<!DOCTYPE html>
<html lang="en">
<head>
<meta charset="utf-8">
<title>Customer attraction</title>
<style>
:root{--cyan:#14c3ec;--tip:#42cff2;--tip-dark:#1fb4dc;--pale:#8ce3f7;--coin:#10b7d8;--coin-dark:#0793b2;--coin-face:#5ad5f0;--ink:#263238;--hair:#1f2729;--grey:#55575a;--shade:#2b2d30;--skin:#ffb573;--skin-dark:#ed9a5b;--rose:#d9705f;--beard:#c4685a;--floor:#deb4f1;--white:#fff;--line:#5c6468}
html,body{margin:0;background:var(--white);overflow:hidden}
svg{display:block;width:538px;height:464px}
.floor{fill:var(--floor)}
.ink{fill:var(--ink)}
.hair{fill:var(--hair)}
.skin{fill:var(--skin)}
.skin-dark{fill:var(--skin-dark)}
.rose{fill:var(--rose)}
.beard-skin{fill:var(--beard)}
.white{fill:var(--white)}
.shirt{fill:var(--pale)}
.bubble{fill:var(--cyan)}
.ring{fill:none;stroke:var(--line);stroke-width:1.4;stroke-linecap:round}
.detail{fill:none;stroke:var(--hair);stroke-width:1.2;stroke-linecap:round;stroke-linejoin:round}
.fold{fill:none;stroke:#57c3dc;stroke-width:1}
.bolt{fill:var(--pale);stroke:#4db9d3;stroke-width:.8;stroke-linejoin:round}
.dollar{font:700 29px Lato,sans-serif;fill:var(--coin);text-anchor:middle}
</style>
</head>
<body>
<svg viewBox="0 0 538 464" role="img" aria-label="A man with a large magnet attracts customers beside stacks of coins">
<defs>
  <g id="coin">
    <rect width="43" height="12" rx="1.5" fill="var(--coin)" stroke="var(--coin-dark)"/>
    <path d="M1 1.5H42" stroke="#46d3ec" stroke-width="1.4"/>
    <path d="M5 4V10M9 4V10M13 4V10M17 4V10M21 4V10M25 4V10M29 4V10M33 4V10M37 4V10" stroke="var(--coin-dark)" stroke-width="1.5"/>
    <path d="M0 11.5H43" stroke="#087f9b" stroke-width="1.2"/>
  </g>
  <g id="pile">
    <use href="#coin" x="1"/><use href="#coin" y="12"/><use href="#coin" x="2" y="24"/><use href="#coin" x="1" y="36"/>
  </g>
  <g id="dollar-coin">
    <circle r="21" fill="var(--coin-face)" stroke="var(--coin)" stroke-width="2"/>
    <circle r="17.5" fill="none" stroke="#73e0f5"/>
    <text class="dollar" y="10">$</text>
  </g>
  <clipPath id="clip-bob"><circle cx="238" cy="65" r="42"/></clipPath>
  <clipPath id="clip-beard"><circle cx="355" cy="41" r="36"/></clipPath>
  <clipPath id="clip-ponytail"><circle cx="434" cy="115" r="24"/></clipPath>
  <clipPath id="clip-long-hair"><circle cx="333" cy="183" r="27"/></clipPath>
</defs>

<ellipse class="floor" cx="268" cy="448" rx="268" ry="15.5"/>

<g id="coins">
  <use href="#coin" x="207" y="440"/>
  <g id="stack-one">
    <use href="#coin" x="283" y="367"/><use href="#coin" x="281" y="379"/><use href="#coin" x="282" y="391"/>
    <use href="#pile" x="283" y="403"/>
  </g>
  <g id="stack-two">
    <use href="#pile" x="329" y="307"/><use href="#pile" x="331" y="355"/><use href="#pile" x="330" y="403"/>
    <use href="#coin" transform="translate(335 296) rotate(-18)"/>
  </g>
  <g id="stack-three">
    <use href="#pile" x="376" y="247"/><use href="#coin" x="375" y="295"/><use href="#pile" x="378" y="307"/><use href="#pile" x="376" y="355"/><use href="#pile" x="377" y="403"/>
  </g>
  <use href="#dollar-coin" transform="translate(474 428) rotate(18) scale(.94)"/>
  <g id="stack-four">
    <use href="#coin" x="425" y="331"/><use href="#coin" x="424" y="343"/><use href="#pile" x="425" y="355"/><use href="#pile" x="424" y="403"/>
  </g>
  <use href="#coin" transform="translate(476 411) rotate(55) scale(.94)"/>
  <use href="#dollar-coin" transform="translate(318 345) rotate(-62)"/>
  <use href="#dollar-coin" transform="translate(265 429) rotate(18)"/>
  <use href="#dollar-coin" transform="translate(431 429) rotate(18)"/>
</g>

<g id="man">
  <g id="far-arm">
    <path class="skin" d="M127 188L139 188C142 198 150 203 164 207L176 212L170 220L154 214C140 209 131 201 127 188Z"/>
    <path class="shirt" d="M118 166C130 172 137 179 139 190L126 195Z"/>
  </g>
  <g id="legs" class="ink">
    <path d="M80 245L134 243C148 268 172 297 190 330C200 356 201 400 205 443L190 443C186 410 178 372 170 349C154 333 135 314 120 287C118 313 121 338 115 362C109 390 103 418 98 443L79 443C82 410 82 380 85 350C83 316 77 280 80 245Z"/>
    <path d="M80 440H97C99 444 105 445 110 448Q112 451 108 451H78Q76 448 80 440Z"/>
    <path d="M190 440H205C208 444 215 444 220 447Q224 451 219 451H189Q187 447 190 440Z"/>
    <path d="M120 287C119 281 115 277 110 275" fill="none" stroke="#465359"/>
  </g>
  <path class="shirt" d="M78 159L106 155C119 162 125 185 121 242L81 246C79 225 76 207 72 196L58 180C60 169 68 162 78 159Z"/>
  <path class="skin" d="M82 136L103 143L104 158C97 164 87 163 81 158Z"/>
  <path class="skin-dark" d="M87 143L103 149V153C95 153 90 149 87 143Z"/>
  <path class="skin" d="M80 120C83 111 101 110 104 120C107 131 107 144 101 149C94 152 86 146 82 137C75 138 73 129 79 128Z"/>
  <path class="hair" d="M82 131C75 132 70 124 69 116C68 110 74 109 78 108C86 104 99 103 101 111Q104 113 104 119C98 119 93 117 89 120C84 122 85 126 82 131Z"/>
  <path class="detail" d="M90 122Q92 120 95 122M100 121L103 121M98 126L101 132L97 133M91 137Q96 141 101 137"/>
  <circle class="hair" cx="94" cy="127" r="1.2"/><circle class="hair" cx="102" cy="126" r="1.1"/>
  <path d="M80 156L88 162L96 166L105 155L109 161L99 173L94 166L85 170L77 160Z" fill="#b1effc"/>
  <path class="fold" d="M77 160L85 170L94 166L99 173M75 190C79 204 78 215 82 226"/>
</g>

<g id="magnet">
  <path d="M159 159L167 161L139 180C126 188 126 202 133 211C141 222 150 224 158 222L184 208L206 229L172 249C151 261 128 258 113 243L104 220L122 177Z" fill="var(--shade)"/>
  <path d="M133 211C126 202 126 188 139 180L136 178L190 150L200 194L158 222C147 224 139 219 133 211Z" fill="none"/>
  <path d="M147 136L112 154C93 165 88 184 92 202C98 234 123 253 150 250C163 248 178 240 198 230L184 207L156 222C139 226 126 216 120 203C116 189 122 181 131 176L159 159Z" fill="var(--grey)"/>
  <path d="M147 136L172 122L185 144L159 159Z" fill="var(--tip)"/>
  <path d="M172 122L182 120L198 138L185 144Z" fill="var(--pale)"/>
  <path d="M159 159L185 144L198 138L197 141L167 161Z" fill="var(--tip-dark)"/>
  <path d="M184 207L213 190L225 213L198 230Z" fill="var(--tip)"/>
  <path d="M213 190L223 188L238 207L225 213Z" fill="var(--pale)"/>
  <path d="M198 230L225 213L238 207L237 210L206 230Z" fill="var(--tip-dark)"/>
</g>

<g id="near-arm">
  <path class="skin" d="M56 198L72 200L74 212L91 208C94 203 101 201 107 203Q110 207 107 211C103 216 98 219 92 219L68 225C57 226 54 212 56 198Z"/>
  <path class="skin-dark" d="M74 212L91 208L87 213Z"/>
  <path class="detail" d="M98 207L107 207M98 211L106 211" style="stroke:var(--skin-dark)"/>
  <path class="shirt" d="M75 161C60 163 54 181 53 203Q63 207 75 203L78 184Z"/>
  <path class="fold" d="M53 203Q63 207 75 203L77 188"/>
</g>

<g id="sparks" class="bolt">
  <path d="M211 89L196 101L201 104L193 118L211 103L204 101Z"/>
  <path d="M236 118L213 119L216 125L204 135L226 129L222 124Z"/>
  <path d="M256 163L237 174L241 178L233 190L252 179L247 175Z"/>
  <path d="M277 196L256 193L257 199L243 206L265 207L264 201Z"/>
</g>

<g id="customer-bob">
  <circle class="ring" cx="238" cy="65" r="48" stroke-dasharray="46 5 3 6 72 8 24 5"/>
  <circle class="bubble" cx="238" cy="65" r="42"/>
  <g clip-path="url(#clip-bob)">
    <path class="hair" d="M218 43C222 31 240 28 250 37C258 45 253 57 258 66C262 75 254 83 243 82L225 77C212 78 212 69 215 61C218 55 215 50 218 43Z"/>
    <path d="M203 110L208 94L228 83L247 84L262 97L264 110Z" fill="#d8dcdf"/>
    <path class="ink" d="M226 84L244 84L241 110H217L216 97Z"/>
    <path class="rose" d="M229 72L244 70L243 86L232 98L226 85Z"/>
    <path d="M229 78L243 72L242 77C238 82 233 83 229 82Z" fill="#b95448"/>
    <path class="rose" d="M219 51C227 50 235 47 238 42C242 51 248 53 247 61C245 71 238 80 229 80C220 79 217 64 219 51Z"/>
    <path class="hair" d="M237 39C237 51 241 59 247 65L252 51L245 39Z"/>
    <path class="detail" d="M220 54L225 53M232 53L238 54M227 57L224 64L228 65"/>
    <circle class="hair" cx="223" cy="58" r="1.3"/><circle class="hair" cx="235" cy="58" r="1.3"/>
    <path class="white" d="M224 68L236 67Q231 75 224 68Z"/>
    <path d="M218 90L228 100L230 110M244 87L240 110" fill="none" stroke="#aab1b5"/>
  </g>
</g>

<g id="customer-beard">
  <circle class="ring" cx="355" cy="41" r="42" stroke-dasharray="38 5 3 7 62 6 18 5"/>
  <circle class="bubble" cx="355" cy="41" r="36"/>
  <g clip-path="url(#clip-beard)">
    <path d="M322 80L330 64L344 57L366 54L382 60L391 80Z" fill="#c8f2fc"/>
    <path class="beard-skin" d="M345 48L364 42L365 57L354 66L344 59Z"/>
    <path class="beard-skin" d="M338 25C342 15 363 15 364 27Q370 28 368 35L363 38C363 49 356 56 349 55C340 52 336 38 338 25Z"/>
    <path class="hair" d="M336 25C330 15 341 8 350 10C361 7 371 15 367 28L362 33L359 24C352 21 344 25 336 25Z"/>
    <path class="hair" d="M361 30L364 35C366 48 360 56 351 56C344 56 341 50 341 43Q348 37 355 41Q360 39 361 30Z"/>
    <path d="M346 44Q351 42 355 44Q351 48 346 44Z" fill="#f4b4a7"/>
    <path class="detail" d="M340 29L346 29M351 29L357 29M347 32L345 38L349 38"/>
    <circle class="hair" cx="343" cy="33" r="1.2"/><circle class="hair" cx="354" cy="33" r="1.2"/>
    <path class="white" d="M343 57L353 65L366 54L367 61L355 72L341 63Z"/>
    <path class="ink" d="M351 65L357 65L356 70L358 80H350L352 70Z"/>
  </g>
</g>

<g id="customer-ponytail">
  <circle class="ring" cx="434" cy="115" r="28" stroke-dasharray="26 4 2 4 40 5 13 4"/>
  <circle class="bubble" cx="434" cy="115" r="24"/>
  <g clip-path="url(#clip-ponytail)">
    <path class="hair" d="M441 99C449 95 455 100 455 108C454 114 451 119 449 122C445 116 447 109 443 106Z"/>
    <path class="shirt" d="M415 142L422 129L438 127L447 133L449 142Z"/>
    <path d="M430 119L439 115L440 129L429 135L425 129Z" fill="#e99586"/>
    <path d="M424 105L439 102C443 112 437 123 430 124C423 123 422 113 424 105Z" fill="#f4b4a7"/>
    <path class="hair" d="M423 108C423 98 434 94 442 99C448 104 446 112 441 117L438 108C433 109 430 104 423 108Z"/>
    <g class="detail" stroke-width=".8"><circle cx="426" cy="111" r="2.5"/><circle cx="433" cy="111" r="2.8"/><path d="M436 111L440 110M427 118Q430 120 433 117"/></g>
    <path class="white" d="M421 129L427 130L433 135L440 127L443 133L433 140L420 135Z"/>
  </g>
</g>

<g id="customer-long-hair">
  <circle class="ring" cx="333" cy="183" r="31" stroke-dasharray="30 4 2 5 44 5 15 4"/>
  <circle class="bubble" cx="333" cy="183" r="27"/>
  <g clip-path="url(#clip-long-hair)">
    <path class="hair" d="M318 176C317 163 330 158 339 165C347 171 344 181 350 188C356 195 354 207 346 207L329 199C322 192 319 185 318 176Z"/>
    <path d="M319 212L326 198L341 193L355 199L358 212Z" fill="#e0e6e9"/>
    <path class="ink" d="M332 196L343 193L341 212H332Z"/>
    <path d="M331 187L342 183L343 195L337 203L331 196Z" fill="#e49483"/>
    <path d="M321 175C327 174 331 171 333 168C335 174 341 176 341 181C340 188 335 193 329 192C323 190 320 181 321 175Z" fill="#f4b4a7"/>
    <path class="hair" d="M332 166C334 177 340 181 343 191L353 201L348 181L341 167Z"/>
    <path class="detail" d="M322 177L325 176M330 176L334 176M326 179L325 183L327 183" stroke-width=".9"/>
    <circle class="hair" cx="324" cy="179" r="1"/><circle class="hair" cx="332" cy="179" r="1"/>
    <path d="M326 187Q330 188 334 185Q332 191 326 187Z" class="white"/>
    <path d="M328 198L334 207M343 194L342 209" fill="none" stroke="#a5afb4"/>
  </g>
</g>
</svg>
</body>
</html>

------

Task to complete:
Which lines in the listing above include the string "scale"? Copy each of them.

Expected answer:
  <use href="#dollar-coin" transform="translate(474 428) rotate(18) scale(.94)"/>
  <use href="#coin" transform="translate(476 411) rotate(55) scale(.94)"/>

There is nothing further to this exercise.